Search through the entries for the word "function" and copy every line that has it.

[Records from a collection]
* * * *

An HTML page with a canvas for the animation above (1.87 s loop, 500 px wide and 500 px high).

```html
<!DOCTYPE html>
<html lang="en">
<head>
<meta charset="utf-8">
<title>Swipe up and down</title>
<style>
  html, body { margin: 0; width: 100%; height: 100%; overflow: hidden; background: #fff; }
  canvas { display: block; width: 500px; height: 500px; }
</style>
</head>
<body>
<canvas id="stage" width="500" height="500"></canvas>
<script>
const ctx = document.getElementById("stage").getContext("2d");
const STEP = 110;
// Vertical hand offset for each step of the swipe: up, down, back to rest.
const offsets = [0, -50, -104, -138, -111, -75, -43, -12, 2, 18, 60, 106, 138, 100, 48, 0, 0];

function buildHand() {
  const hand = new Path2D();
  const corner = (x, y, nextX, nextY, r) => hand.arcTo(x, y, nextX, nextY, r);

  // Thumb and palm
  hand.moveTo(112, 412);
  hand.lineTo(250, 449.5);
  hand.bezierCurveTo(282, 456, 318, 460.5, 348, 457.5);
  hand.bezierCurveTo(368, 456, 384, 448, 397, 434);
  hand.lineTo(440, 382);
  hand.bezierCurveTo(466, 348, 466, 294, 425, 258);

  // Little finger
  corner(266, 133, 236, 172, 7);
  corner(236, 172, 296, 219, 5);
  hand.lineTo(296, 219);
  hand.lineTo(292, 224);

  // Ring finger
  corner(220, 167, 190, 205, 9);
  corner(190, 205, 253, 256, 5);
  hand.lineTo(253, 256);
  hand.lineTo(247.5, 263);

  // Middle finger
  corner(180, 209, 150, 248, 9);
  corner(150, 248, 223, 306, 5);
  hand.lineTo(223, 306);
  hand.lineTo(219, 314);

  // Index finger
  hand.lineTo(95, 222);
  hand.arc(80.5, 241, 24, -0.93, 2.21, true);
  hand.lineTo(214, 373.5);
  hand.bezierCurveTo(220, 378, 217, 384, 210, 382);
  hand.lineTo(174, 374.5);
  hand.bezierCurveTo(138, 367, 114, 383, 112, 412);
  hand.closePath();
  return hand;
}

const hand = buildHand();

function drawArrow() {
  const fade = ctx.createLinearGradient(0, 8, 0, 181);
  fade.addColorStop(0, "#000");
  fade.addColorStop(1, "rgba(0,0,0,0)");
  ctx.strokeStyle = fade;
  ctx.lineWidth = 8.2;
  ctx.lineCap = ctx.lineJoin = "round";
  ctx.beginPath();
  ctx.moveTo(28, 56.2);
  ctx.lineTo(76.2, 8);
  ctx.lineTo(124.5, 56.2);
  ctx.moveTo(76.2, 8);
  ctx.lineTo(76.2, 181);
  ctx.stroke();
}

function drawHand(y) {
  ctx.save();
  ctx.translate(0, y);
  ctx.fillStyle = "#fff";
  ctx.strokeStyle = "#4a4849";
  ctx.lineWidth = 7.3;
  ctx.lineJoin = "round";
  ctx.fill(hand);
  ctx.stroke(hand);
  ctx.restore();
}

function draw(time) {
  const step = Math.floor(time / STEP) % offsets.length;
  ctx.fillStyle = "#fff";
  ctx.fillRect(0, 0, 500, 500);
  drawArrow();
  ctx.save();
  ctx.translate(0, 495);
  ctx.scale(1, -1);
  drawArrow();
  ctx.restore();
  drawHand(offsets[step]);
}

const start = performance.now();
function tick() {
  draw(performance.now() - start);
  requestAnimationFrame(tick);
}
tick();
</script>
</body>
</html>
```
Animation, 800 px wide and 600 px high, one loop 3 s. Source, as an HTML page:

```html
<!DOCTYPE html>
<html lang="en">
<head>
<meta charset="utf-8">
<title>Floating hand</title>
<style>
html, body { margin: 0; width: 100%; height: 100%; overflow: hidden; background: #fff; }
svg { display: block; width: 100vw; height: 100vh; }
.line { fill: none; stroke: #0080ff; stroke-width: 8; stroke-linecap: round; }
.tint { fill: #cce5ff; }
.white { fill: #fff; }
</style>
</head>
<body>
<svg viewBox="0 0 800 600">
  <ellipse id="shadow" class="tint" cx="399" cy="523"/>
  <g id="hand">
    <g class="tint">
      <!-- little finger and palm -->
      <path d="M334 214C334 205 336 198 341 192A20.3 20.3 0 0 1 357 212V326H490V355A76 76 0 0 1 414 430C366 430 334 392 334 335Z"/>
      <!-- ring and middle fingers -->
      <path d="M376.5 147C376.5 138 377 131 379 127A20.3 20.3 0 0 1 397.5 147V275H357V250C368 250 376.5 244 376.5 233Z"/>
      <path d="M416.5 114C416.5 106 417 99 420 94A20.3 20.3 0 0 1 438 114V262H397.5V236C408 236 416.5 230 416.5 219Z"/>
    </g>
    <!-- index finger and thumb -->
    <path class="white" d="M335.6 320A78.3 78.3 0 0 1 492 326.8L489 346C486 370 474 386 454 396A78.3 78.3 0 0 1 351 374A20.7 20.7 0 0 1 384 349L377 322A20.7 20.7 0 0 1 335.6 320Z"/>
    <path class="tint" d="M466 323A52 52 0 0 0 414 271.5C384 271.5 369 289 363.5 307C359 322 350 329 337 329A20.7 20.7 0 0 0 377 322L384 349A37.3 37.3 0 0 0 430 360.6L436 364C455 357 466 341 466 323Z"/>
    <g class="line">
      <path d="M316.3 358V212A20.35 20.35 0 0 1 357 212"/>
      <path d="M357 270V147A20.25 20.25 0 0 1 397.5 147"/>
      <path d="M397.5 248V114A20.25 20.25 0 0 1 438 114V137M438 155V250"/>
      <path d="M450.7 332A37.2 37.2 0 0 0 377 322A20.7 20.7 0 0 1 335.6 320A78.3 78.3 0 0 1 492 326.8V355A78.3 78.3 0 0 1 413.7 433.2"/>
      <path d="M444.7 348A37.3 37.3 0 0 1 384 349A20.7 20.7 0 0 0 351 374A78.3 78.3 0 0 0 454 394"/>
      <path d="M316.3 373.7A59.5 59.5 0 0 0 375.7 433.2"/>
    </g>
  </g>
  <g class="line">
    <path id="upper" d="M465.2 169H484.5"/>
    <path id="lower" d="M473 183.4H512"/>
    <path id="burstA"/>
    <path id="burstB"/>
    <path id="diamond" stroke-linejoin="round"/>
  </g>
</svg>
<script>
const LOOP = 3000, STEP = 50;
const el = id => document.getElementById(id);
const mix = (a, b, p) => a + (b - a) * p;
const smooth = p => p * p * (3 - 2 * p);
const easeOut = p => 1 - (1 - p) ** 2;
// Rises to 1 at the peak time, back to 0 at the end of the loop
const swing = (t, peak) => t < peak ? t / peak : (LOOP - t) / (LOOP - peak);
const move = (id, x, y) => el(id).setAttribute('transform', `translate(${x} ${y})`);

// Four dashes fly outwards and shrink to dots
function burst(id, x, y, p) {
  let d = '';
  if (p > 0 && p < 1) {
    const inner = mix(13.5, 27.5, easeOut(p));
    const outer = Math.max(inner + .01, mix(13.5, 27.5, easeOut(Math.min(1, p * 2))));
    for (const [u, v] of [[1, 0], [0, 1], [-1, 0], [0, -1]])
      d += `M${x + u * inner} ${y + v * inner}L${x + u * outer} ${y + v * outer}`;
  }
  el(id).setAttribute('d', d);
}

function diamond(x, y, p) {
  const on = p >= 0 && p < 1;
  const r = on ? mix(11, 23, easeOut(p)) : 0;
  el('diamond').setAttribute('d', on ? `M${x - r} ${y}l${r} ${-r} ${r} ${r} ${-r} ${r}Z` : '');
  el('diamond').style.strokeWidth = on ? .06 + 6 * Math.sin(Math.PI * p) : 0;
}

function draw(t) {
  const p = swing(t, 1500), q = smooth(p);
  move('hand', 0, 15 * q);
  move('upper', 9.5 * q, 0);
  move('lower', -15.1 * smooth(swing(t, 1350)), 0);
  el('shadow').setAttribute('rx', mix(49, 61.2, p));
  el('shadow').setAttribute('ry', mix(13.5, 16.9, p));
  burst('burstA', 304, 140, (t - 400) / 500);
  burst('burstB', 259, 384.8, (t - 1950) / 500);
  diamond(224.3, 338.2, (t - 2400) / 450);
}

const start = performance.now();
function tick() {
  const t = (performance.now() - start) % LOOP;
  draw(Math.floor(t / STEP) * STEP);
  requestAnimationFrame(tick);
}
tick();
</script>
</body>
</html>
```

* * * *

## REPLY
function buildHand() {
function drawArrow() {
function drawHand(y) {
function draw(time) {
function tick() {
function burst(id, x, y, p) {
function diamond(x, y, p) {
function draw(t) {
function tick() {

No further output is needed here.